• Problem to solve
Gather every line below where "paper" appears.

• Pictures paired with source code
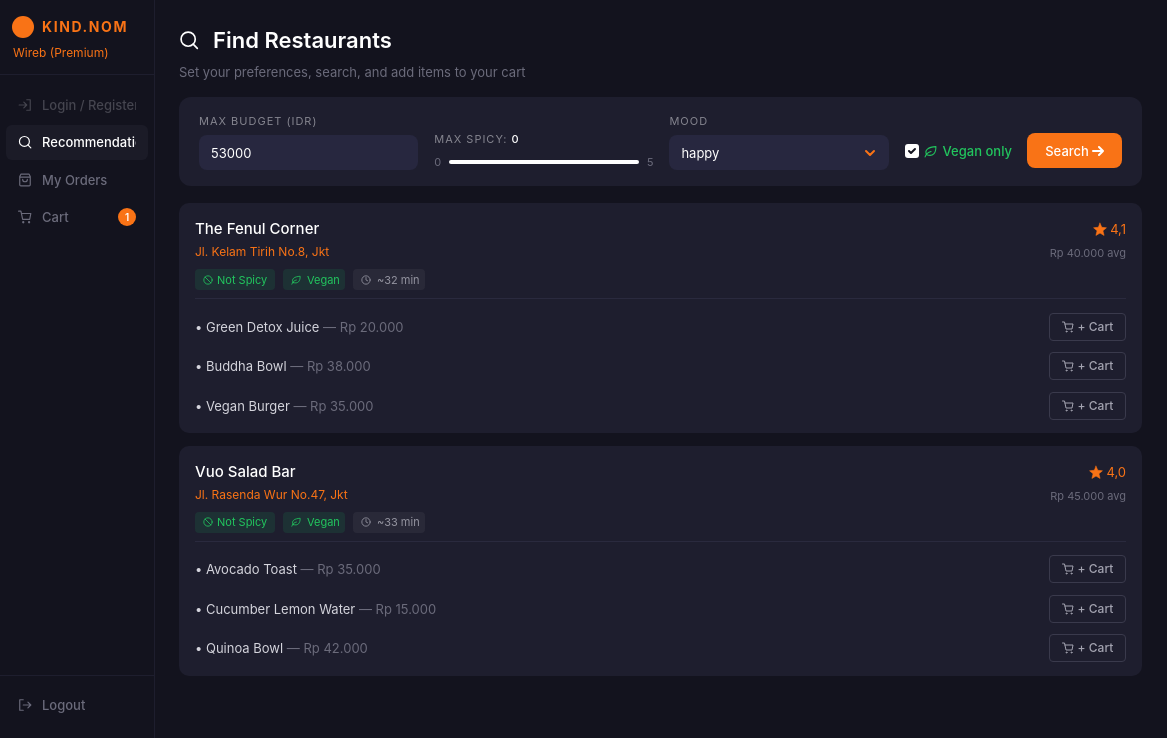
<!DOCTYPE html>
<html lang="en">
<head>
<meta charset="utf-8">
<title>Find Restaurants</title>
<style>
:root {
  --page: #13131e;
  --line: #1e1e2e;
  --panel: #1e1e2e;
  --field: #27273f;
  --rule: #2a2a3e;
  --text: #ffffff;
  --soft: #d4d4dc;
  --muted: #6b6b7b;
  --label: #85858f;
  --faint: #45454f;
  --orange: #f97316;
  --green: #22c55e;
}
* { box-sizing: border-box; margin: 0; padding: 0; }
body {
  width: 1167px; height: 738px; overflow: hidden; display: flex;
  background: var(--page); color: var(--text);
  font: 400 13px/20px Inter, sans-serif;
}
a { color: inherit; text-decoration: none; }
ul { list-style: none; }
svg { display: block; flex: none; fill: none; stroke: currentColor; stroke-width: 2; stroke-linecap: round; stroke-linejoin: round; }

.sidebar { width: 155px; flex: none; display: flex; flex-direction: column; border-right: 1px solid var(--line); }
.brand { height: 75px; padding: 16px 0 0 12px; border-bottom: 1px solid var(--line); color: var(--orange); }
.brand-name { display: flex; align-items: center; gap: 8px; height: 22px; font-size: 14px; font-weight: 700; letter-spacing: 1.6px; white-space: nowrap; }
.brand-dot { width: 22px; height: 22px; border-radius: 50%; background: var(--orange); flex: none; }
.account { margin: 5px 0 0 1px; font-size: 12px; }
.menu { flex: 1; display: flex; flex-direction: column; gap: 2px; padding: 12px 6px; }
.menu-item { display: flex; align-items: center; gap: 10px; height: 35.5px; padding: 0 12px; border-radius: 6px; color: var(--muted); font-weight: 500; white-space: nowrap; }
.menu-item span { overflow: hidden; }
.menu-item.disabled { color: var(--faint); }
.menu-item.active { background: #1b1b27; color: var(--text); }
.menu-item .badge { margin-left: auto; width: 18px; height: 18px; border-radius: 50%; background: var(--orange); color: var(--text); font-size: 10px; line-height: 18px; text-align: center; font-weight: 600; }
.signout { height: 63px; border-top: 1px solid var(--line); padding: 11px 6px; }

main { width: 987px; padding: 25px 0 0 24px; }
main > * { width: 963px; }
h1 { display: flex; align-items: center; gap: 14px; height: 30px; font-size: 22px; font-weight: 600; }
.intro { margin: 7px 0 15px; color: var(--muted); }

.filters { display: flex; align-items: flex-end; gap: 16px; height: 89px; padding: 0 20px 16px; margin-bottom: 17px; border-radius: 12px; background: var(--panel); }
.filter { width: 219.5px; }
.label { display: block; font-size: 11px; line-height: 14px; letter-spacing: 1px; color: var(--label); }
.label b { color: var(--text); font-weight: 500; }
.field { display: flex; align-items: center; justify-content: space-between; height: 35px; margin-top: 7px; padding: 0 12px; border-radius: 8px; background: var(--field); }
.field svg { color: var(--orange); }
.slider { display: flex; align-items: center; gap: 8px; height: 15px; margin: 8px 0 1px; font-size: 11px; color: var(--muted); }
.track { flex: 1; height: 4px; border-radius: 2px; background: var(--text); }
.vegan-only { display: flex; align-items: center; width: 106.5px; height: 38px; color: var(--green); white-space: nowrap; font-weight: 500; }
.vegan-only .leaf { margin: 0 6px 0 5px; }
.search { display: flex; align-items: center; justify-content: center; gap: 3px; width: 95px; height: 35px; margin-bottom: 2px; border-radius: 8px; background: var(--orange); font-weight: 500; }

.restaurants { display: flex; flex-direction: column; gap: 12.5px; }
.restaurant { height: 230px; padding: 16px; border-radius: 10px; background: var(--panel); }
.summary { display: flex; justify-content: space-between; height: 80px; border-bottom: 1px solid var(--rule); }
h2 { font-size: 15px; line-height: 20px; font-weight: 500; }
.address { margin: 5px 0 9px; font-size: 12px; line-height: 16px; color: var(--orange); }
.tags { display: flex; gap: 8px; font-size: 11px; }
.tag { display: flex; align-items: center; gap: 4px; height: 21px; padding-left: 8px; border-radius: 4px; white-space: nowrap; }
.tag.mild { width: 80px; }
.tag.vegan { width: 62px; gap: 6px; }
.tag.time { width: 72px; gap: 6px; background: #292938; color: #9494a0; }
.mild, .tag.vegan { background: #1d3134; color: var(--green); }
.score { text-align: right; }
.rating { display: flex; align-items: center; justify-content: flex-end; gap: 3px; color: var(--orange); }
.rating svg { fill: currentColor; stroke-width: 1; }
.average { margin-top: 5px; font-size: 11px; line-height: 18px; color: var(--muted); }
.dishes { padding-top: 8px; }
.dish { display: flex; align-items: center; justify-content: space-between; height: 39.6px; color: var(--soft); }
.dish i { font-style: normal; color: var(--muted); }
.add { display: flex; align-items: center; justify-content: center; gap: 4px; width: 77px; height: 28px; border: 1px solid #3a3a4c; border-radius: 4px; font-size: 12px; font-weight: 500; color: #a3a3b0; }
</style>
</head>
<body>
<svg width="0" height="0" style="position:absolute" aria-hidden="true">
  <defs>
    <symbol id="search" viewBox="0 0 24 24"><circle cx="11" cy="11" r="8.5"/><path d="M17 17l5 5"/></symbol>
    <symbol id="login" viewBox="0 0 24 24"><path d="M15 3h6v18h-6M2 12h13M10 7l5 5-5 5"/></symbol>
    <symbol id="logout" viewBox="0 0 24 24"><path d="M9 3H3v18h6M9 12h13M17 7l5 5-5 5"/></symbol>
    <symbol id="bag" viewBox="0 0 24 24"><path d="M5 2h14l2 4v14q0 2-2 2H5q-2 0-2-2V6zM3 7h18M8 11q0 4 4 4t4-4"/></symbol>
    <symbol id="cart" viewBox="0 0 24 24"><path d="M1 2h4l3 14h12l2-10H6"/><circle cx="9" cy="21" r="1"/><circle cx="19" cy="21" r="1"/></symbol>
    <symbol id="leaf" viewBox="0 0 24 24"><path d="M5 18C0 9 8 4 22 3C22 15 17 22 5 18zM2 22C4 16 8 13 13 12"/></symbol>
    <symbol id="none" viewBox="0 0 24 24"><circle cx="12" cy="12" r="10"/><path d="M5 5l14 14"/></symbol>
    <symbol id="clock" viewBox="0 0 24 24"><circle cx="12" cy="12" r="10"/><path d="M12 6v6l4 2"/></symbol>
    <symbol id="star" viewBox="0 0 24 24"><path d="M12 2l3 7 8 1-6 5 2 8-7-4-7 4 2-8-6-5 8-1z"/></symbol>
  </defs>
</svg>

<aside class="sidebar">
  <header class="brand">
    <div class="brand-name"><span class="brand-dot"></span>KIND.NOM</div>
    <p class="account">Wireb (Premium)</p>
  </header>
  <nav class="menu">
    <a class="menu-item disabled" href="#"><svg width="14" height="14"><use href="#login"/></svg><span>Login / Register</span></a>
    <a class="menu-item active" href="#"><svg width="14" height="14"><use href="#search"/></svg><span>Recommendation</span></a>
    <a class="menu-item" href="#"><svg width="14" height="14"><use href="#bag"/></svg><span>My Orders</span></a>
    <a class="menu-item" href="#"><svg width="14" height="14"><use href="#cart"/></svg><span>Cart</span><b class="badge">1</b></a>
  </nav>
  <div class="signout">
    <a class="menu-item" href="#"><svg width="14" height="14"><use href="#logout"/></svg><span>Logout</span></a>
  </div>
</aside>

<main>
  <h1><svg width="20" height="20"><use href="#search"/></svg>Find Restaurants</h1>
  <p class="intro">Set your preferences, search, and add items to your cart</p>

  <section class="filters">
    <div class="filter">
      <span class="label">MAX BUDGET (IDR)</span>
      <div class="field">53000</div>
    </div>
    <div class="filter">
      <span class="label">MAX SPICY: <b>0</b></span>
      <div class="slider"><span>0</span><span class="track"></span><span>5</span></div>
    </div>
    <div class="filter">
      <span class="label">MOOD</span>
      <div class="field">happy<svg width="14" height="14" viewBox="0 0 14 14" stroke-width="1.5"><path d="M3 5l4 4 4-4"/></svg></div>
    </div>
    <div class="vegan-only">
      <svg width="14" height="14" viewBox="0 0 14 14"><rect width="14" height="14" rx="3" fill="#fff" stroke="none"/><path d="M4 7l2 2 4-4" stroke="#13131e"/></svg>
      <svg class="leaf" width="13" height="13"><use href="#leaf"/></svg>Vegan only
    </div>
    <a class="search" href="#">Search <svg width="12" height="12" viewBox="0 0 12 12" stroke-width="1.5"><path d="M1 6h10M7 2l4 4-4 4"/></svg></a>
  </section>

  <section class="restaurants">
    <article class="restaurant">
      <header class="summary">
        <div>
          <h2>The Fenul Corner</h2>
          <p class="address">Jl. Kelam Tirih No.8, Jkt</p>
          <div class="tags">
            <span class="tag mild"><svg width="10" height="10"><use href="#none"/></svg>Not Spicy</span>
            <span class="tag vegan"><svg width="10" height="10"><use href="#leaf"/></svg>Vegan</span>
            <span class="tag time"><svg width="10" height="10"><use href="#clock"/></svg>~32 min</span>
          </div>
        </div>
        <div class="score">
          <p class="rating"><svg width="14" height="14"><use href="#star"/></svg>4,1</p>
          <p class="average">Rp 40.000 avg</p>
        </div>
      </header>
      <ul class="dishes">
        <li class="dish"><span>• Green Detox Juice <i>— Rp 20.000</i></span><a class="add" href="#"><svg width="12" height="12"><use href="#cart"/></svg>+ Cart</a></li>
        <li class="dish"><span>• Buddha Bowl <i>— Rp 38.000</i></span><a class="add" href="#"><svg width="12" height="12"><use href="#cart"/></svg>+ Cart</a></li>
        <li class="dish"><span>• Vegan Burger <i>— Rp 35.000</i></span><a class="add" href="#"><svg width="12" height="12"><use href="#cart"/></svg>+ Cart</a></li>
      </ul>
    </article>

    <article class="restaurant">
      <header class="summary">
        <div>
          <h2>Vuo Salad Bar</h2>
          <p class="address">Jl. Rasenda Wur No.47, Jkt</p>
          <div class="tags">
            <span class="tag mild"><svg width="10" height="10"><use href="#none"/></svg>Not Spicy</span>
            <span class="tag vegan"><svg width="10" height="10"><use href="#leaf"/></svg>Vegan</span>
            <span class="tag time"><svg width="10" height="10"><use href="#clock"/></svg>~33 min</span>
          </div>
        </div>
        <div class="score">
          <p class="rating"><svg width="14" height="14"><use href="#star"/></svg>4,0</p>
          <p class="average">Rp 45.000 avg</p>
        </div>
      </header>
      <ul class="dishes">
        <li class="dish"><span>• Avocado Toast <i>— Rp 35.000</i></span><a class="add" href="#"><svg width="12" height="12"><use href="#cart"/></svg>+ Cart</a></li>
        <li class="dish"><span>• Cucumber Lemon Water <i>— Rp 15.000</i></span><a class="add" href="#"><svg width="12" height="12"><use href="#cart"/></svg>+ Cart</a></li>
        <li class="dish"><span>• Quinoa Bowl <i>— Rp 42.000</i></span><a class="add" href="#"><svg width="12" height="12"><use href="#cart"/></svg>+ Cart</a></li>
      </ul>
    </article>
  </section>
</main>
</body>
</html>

--

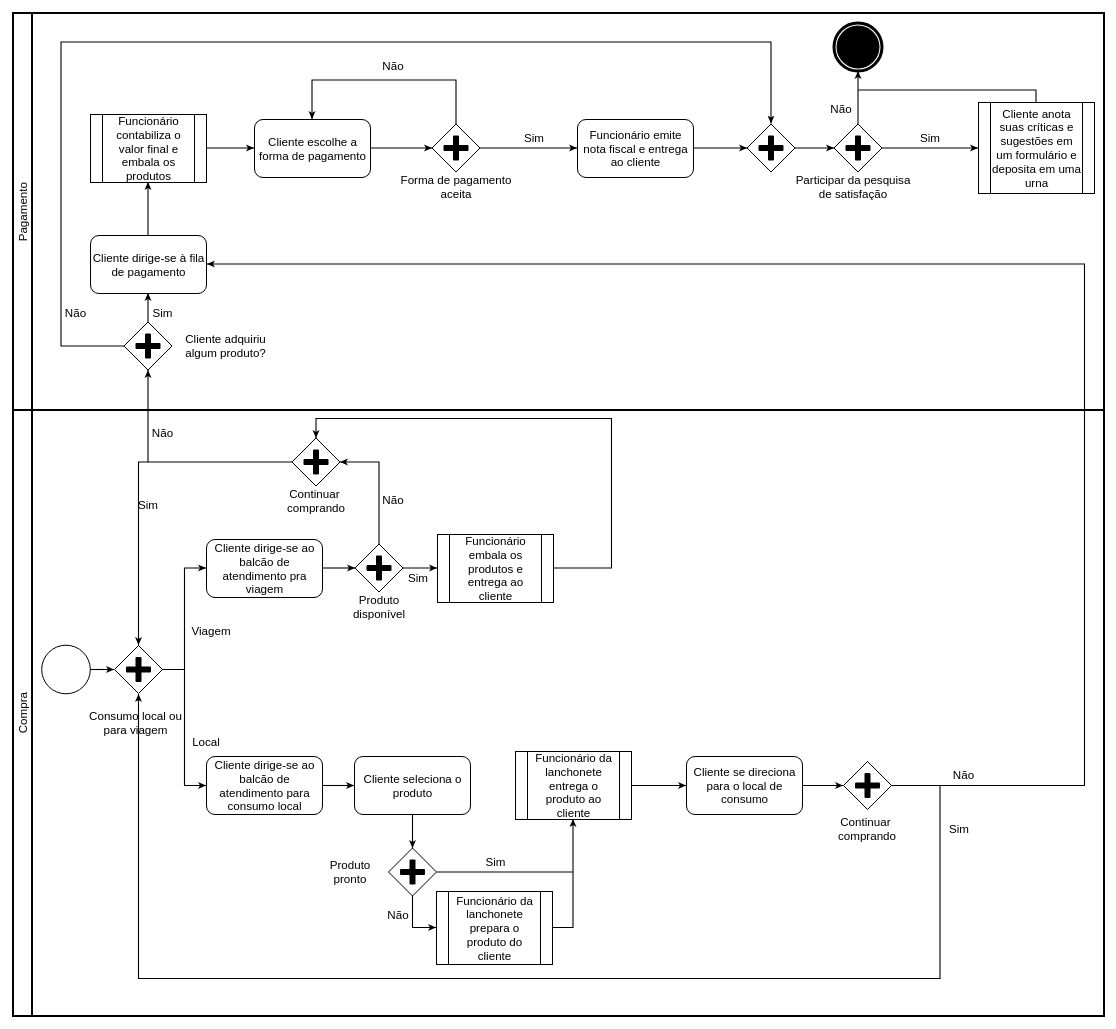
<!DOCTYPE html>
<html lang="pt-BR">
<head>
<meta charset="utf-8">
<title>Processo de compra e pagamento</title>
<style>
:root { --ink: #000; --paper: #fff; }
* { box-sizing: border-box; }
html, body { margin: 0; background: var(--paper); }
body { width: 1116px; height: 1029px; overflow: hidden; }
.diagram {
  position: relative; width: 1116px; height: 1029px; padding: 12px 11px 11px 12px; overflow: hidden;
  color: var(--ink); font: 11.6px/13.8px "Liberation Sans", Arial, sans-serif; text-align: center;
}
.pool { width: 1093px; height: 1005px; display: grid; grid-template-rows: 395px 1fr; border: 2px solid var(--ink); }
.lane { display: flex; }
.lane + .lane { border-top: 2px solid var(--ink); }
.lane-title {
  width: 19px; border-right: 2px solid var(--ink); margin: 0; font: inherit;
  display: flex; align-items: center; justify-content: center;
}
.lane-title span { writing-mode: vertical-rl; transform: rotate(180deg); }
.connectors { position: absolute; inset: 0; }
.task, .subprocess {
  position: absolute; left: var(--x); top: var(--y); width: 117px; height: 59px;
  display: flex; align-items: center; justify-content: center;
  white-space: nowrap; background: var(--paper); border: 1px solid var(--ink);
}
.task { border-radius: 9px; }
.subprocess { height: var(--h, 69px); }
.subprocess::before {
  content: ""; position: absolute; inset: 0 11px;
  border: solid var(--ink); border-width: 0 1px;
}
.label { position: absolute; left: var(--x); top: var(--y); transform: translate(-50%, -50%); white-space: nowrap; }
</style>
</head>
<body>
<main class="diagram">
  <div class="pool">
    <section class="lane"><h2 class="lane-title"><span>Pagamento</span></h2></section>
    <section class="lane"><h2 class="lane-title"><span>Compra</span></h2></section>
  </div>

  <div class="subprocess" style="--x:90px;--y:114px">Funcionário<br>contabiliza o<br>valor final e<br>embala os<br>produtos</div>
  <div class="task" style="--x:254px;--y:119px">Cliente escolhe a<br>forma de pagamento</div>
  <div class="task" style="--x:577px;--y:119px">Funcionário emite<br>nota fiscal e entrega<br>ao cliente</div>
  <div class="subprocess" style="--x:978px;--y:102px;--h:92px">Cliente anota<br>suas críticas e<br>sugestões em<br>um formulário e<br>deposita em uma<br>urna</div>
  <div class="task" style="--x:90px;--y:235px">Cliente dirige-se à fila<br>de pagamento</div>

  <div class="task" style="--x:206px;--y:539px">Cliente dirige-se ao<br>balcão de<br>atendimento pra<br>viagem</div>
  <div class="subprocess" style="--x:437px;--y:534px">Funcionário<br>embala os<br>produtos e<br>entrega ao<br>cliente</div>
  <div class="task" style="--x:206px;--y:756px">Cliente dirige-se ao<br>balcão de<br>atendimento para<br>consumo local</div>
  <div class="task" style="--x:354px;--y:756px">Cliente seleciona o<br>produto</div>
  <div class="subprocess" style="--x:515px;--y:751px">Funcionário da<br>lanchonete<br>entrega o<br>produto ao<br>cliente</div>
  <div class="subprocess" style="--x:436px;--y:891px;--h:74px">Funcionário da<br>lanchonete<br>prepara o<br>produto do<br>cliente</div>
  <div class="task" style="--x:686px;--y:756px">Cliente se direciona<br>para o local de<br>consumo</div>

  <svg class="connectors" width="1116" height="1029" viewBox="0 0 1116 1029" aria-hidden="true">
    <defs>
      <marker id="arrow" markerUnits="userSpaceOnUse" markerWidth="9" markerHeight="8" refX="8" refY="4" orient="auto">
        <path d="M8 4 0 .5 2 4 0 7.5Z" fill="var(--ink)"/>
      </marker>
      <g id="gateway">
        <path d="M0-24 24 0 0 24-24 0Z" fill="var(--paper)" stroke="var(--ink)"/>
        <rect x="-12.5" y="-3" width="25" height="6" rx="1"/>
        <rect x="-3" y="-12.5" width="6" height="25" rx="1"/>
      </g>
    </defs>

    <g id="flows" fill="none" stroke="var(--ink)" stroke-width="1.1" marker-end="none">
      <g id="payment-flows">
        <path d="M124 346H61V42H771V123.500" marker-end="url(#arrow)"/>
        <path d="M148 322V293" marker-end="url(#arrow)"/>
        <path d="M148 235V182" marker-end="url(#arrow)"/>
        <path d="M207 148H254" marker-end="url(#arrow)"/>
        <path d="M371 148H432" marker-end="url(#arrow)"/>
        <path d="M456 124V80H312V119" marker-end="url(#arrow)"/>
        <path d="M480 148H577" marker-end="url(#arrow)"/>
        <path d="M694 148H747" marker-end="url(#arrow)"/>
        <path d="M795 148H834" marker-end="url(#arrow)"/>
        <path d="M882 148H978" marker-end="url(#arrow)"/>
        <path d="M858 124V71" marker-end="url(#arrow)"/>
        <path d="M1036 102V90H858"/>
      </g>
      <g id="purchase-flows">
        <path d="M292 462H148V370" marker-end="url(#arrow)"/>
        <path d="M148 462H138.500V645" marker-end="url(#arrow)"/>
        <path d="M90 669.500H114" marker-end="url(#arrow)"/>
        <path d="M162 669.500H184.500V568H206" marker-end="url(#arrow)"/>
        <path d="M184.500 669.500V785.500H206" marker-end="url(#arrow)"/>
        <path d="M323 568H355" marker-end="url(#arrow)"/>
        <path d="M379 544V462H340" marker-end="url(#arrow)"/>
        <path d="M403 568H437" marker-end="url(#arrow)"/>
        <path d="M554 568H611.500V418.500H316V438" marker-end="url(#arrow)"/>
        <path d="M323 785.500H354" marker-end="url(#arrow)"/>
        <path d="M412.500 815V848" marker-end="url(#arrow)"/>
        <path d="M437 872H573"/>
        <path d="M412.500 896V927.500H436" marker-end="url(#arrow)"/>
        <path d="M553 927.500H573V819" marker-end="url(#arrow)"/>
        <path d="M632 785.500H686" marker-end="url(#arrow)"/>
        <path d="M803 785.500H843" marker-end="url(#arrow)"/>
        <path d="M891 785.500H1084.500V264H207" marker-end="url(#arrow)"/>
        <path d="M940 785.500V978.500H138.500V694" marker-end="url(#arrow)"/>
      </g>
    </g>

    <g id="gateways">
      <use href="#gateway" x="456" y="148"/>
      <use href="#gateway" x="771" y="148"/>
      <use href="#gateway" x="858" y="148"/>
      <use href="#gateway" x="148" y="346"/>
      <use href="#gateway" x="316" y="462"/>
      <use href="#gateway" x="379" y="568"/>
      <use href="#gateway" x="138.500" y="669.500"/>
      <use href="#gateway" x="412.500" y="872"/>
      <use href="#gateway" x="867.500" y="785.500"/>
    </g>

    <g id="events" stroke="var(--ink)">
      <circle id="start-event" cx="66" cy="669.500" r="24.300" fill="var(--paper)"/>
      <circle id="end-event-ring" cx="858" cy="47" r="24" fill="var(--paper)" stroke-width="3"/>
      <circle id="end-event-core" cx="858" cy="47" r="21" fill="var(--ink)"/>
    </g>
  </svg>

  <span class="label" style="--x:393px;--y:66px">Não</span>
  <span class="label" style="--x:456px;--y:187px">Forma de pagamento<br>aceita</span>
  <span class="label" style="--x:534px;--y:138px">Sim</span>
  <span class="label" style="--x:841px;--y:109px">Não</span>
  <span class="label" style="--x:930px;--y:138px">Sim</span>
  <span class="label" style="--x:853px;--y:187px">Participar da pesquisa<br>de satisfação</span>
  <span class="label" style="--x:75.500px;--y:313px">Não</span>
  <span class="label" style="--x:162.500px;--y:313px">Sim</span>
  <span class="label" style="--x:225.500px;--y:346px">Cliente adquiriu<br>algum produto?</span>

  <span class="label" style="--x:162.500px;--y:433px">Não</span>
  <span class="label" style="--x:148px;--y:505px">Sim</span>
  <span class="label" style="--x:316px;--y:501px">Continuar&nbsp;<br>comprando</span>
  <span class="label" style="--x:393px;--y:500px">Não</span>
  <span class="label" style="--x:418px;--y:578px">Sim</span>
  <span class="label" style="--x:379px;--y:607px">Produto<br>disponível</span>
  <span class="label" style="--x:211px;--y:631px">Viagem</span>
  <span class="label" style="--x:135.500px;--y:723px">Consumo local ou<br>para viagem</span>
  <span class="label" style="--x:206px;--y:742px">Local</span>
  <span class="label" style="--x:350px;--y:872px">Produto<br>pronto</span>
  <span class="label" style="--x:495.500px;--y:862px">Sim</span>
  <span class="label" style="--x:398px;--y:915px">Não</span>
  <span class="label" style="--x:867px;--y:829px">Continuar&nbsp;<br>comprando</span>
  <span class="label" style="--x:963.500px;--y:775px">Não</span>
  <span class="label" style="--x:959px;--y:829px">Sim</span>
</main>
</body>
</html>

• Task solution
:root { --ink: #000; --paper: #fff; }
html, body { margin: 0; background: var(--paper); }
  white-space: nowrap; background: var(--paper); border: 1px solid var(--ink);
        <path d="M0-24 24 0 0 24-24 0Z" fill="var(--paper)" stroke="var(--ink)"/>
      <circle id="start-event" cx="66" cy="669.500" r="24.300" fill="var(--paper)"/>
      <circle id="end-event-ring" cx="858" cy="47" r="24" fill="var(--paper)" stroke-width="3"/>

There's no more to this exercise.